One day after a destructive tornado struck eastern Pennsylvania, causing the partial collapse of a car dealership and injuring several people inside, National Weather Service meteorologists confirmed that an EF3 tornado had torn through the area with peak winds of up to 140 mph.
The most intense damage, the NWS office in Mount Holly, New Jersey, said on Friday, was to a car dealership and an adjacent mobile home park. The tornado was on the ground for 3.5 miles.
Just after 7:10 p.m. EDT Thursday, July 29, amid an outburst of severe weather in the mid-Atlantic, the twister struck near the Neshaminy Mall in Bensalem, Pennsylvania, according to the NWS Storm Prediction Center. The town in Bucks County, Pennsylvania, sits about 20 miles northeast of Philadelphia.

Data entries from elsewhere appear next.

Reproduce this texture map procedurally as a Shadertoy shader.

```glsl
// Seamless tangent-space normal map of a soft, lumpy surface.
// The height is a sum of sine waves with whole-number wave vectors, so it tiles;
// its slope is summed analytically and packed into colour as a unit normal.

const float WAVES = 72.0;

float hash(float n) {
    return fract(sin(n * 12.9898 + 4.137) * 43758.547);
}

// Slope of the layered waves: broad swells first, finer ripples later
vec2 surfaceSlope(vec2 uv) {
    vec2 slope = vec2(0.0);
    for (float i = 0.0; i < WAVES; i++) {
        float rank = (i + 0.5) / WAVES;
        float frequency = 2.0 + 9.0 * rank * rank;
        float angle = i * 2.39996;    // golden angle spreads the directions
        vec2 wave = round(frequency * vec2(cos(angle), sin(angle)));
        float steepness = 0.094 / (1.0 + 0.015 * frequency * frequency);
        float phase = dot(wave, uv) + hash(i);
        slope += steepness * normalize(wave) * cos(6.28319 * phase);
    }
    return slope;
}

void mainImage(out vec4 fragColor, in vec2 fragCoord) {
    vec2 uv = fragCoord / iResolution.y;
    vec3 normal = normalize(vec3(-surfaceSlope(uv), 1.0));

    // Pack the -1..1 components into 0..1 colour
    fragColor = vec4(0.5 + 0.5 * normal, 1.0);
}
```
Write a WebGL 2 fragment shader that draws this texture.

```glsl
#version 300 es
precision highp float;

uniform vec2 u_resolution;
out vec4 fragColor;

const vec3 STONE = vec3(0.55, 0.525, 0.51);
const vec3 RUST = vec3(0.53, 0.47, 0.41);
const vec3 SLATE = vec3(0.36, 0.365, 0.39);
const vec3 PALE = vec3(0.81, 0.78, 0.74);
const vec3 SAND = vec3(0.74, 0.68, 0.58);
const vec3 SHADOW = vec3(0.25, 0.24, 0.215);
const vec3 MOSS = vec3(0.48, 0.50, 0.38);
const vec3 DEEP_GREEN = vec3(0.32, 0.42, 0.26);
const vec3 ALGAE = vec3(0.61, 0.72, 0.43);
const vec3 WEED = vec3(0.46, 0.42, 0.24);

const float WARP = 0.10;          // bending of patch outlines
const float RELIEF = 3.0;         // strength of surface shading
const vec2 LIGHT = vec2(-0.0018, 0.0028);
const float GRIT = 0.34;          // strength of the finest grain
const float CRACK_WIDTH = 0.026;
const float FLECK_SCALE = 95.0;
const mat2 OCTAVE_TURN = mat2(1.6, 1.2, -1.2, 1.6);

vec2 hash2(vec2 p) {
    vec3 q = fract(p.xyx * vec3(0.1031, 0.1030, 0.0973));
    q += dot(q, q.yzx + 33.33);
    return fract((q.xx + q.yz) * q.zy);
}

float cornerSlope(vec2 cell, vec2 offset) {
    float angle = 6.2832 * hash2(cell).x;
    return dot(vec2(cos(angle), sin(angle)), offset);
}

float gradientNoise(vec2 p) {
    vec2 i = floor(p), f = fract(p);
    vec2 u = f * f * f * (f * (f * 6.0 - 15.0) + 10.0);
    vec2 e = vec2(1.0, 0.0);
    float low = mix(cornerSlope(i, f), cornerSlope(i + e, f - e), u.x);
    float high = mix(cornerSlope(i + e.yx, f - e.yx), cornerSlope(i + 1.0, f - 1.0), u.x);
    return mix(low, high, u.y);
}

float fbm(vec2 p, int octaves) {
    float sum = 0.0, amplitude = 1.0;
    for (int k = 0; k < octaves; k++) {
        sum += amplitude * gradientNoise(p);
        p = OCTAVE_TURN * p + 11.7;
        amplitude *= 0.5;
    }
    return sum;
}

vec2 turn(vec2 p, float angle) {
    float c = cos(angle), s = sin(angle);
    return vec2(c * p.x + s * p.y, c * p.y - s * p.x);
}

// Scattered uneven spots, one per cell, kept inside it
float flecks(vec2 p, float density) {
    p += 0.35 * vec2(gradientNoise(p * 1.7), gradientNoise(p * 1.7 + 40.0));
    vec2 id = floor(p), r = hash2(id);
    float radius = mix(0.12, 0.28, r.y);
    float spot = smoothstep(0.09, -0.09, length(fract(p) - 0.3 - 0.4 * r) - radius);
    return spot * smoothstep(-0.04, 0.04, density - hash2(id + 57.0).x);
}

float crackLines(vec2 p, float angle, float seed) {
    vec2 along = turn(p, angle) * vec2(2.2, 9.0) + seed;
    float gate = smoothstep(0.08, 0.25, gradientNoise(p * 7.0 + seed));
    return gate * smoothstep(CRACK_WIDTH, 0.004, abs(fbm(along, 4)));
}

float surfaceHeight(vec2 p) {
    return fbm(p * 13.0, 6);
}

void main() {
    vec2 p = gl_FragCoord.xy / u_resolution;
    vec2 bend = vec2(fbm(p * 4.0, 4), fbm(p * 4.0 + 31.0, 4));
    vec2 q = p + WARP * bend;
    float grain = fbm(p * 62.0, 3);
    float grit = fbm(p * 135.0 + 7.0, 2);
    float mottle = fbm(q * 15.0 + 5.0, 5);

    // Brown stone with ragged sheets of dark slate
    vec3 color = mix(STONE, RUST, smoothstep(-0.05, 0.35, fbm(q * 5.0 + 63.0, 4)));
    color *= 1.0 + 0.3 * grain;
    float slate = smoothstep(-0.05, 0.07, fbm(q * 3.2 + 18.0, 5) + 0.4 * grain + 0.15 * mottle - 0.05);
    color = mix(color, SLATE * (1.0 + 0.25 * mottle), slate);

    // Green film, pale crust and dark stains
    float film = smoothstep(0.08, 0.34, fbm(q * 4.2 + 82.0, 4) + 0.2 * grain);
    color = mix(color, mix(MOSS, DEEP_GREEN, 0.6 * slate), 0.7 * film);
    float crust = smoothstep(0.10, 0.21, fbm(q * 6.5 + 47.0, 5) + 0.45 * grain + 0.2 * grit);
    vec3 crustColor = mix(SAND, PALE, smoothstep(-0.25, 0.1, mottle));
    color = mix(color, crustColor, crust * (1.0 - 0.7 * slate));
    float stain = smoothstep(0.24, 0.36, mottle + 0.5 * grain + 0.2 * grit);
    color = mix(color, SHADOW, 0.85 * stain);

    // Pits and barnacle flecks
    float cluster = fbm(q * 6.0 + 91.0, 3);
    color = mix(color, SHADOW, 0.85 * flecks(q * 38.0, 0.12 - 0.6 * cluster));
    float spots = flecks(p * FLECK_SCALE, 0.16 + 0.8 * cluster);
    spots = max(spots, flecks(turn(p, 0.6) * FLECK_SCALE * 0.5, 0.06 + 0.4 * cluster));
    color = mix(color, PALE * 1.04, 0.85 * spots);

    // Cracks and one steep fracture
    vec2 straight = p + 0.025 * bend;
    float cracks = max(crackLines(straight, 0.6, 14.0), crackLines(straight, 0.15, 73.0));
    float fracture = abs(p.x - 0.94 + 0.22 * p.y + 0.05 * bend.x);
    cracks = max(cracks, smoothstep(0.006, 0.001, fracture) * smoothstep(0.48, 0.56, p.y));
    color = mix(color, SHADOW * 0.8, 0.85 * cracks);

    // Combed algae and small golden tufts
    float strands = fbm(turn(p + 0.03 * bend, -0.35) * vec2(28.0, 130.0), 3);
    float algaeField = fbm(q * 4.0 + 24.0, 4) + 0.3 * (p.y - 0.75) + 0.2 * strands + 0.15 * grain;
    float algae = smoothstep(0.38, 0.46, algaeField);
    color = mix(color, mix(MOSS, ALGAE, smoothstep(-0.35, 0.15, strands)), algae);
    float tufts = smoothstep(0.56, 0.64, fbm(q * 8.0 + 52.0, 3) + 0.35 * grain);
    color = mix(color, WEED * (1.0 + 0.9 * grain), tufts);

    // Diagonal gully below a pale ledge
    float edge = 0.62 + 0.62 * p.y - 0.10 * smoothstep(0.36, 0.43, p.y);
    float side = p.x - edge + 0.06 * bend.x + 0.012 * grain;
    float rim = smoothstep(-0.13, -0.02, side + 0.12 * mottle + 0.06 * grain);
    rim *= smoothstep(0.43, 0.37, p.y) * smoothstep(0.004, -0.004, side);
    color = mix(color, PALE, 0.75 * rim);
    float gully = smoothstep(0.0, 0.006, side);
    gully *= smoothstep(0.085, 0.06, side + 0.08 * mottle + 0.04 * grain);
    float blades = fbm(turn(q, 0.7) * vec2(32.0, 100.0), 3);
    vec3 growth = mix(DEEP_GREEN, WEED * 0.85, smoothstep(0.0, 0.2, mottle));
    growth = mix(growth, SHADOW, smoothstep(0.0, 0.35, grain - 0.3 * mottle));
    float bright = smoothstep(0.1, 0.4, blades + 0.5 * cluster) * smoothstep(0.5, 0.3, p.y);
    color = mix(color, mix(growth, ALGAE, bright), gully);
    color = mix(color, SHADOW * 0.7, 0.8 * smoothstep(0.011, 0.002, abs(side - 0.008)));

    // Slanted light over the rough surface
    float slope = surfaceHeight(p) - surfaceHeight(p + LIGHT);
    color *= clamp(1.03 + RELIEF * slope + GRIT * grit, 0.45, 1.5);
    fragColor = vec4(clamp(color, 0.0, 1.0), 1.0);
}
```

Bensalem Public Safety Director Fred Harran said it was the worst damage he had ever seen, comparing the destruction to that of which a viewer might see "on a TV show."
"It just looked like a bomb went off. I mean, it's gone," he told ABC News. "I've been doing this for 34 years. I never saw that kind of devastation from a storm."
The Bensalem Fire Rescue reported numerous trees and wires had been downed throughout the township. Fire crews were working across a number of locations, including at reported building collapses on Metropolitan Drive and at Faulkner Buick GMC. The Faulkner Volvo building had also sustained damage.
First responders arrived at a partially collapsed building in Bucks County, Pennsylvania, after a destructive tornado tore through the area on July 29. (Twitter/@87Oladipo)
In the lot, showcased vehicles were turned on their roofs and wind-blown utility poles smashed cars. Pieces of the dealership roof could be seen strewn throughout the lot on video shared to social media.
"I just heard this loud bang in the middle of the parking lot and it blew right through the windows [of the dealership]," Victor Rivera, a customer inside the dealership at the time of the tornado, told 6abc. "My mom got under the table and I just held her in my arms. Then I watched the glass implode and the ceiling fall in and everything caved in from there."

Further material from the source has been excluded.